-------- The input --------
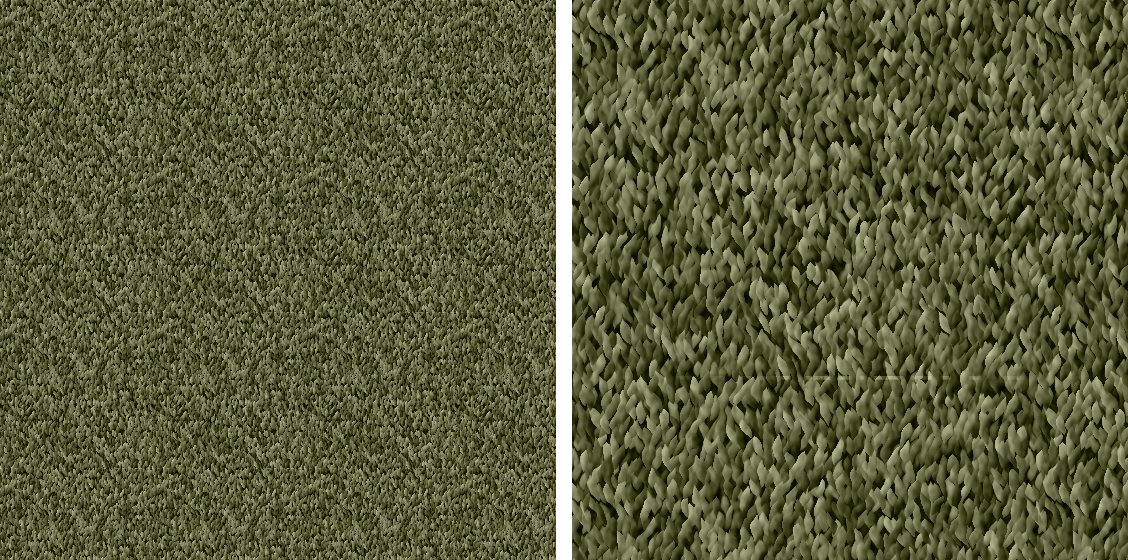
Left: the whole. Right: its middle third, enlarged.
Reproduce this texture procedurally as a Shadertoy shader.

```glsl
// Short olive grass pile, laid as one tile repeated about 3.66 x 3.59 times.
// Each tile is a wrapped grid of slim, overlapping blades, with faint
// light and dark areas, fine grain and a pale broken seam on its top edge.

vec3 hash3(vec2 p) {
    vec3 q = fract(p.xyx * vec3(0.1031, 0.1030, 0.0973));
    q += dot(q, q.yxz + 33.33);
    return fract((q.xxy + q.yzz) * q.zyx);
}

// Gradient noise that wraps every "period" cells, about -0.7 to 0.7
float cornerSlope(vec2 cell, vec2 offset, vec2 period) {
    float angle = 6.2832 * hash3(mod(cell, period) + period * 1.7).x;
    return dot(vec2(cos(angle), sin(angle)), offset);
}

float gradientNoise(vec2 uv, vec2 period) {
    vec2 p = uv * period, i = floor(p), f = p - i;
    vec2 s = f * f * f * (f * (f * 6.0 - 15.0) + 10.0);
    vec2 e = vec2(1.0, 0.0);
    float low = mix(cornerSlope(i, f, period),
                    cornerSlope(i + e, f - e, period), s.x);
    float high = mix(cornerSlope(i + e.yx, f - e.yx, period),
                     cornerSlope(i + 1.0, f - 1.0, period), s.x);
    return mix(low, high, s.y);
}

// Soft spot that wraps round the tile edges
float softSpot(vec2 uv, vec2 centre, vec2 radius) {
    vec2 d = (fract(uv - centre + 0.5) - 0.5) / radius;
    return exp(-dot(d, d));
}

// Tone of the overlapping blades; higher blades outweigh lower ones
float grassTone(vec2 uv) {
    vec2 cells = vec2(72.0, 30.0);
    vec2 p = uv * cells;
    p.x += 0.5 * gradientNoise(uv, vec2(44.0, 42.0));
    vec2 home = floor(p);
    float leanField = 0.5 * gradientNoise(uv, vec2(9.0));
    float weightSum = 0.35, toneSum = 0.35 * 0.09;   // shadowed ground
    for (int y = -1; y <= 1; y++)
    for (int x = -2; x <= 2; x++) {
        vec2 cell = home + vec2(x, y);
        vec2 id = mod(cell, cells);
        vec3 rnd = hash3(id + 7.0);
        vec3 look = hash3(id + 91.0);
        vec2 d = (p - cell - mix(vec2(0.1), vec2(0.9), rnd.xy)) * vec2(1.0, 2.47);
        d.x += d.y * clamp(leanField + 0.9 * (look.y - 0.5), -0.6, 0.6);
        float along = d.y / mix(1.5, 2.4, look.z);
        float across = d.x / 0.75;
        float blade = 1.0 - smoothstep(0.2, 1.0, abs(across) + along * along);
        float weight = blade * exp(7.0 * rnd.z);
        float tone = 0.195 + 0.38 * look.x - 0.12 * along - 0.15 * across;
        weightSum += weight;
        toneSum += weight * tone;
    }
    return toneSum / weightSum;
}

void mainImage(out vec4 fragColor, in vec2 fragCoord) {
    // Tiles count down from the top left corner
    vec2 canvas = fragCoord / iResolution.xy;
    vec2 uv = fract(vec2(canvas.x, 1.0 - canvas.y) * vec2(3.66, 3.59));

    float tone = grassTone(uv);
    tone += 0.14 * gradientNoise(uv, vec2(84.0, 56.0));

    // Broad worn and lush areas
    tone += 0.025 * softSpot(uv, vec2(0.94, 0.88), vec2(0.20, 0.12));
    tone -= 0.03 * softSpot(uv, vec2(0.40, 0.77), vec2(0.18, 0.12));
    tone -= 0.07 * softSpot(uv, vec2(0.89, 0.58), vec2(0.10, 0.04));

    // Pale broken seam
    float seam = 1.0 - smoothstep(0.006, 0.010, uv.y);
    float reach = softSpot(vec2(uv.x, 0.0), vec2(0.87, 0.0), vec2(0.3, 1.0));
    float dashes = smoothstep(-0.2, 0.2, gradientNoise(vec2(uv.x, 0.05), vec2(45.0, 9.0)));
    tone += 0.22 * seam * reach * dashes;

    // Olive ramp: blue trails the other channels and fades out in the dark
    tone = clamp(tone, 0.03, 0.75);
    vec3 olive = vec3(tone, tone + 0.006, max(tone - 0.14, 0.1 * tone));
    fragColor = vec4(olive, 1.0);
}
```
--------
Without the pictures, return the whole of the data exactly as given.

Left: the whole. Right: its middle third, enlarged.
Reproduce this texture procedurally as a Shadertoy shader.

```glsl
// Short olive grass pile, laid as one tile repeated about 3.66 x 3.59 times.
// Each tile is a wrapped grid of slim, overlapping blades, with faint
// light and dark areas, fine grain and a pale broken seam on its top edge.

vec3 hash3(vec2 p) {
    vec3 q = fract(p.xyx * vec3(0.1031, 0.1030, 0.0973));
    q += dot(q, q.yxz + 33.33);
    return fract((q.xxy + q.yzz) * q.zyx);
}

// Gradient noise that wraps every "period" cells, about -0.7 to 0.7
float cornerSlope(vec2 cell, vec2 offset, vec2 period) {
    float angle = 6.2832 * hash3(mod(cell, period) + period * 1.7).x;
    return dot(vec2(cos(angle), sin(angle)), offset);
}

float gradientNoise(vec2 uv, vec2 period) {
    vec2 p = uv * period, i = floor(p), f = p - i;
    vec2 s = f * f * f * (f * (f * 6.0 - 15.0) + 10.0);
    vec2 e = vec2(1.0, 0.0);
    float low = mix(cornerSlope(i, f, period),
                    cornerSlope(i + e, f - e, period), s.x);
    float high = mix(cornerSlope(i + e.yx, f - e.yx, period),
                     cornerSlope(i + 1.0, f - 1.0, period), s.x);
    return mix(low, high, s.y);
}

// Soft spot that wraps round the tile edges
float softSpot(vec2 uv, vec2 centre, vec2 radius) {
    vec2 d = (fract(uv - centre + 0.5) - 0.5) / radius;
    return exp(-dot(d, d));
}

// Tone of the overlapping blades; higher blades outweigh lower ones
float grassTone(vec2 uv) {
    vec2 cells = vec2(72.0, 30.0);
    vec2 p = uv * cells;
    p.x += 0.5 * gradientNoise(uv, vec2(44.0, 42.0));
    vec2 home = floor(p);
    float leanField = 0.5 * gradientNoise(uv, vec2(9.0));
    float weightSum = 0.35, toneSum = 0.35 * 0.09;   // shadowed ground
    for (int y = -1; y <= 1; y++)
    for (int x = -2; x <= 2; x++) {
        vec2 cell = home + vec2(x, y);
        vec2 id = mod(cell, cells);
        vec3 rnd = hash3(id + 7.0);
        vec3 look = hash3(id + 91.0);
        vec2 d = (p - cell - mix(vec2(0.1), vec2(0.9), rnd.xy)) * vec2(1.0, 2.47);
        d.x += d.y * clamp(leanField + 0.9 * (look.y - 0.5), -0.6, 0.6);
        float along = d.y / mix(1.5, 2.4, look.z);
        float across = d.x / 0.75;
        float blade = 1.0 - smoothstep(0.2, 1.0, abs(across) + along * along);
        float weight = blade * exp(7.0 * rnd.z);
        float tone = 0.195 + 0.38 * look.x - 0.12 * along - 0.15 * across;
        weightSum += weight;
        toneSum += weight * tone;
    }
    return toneSum / weightSum;
}

void mainImage(out vec4 fragColor, in vec2 fragCoord) {
    // Tiles count down from the top left corner
    vec2 canvas = fragCoord / iResolution.xy;
    vec2 uv = fract(vec2(canvas.x, 1.0 - canvas.y) * vec2(3.66, 3.59));

    float tone = grassTone(uv);
    tone += 0.14 * gradientNoise(uv, vec2(84.0, 56.0));

    // Broad worn and lush areas
    tone += 0.025 * softSpot(uv, vec2(0.94, 0.88), vec2(0.20, 0.12));
    tone -= 0.03 * softSpot(uv, vec2(0.40, 0.77), vec2(0.18, 0.12));
    tone -= 0.07 * softSpot(uv, vec2(0.89, 0.58), vec2(0.10, 0.04));

    // Pale broken seam
    float seam = 1.0 - smoothstep(0.006, 0.010, uv.y);
    float reach = softSpot(vec2(uv.x, 0.0), vec2(0.87, 0.0), vec2(0.3, 1.0));
    float dashes = smoothstep(-0.2, 0.2, gradientNoise(vec2(uv.x, 0.05), vec2(45.0, 9.0)));
    tone += 0.22 * seam * reach * dashes;

    // Olive ramp: blue trails the other channels and fades out in the dark
    tone = clamp(tone, 0.03, 0.75);
    vec3 olive = vec3(tone, tone + 0.006, max(tone - 0.14, 0.1 * tone));
    fragColor = vec4(olive, 1.0);
}
```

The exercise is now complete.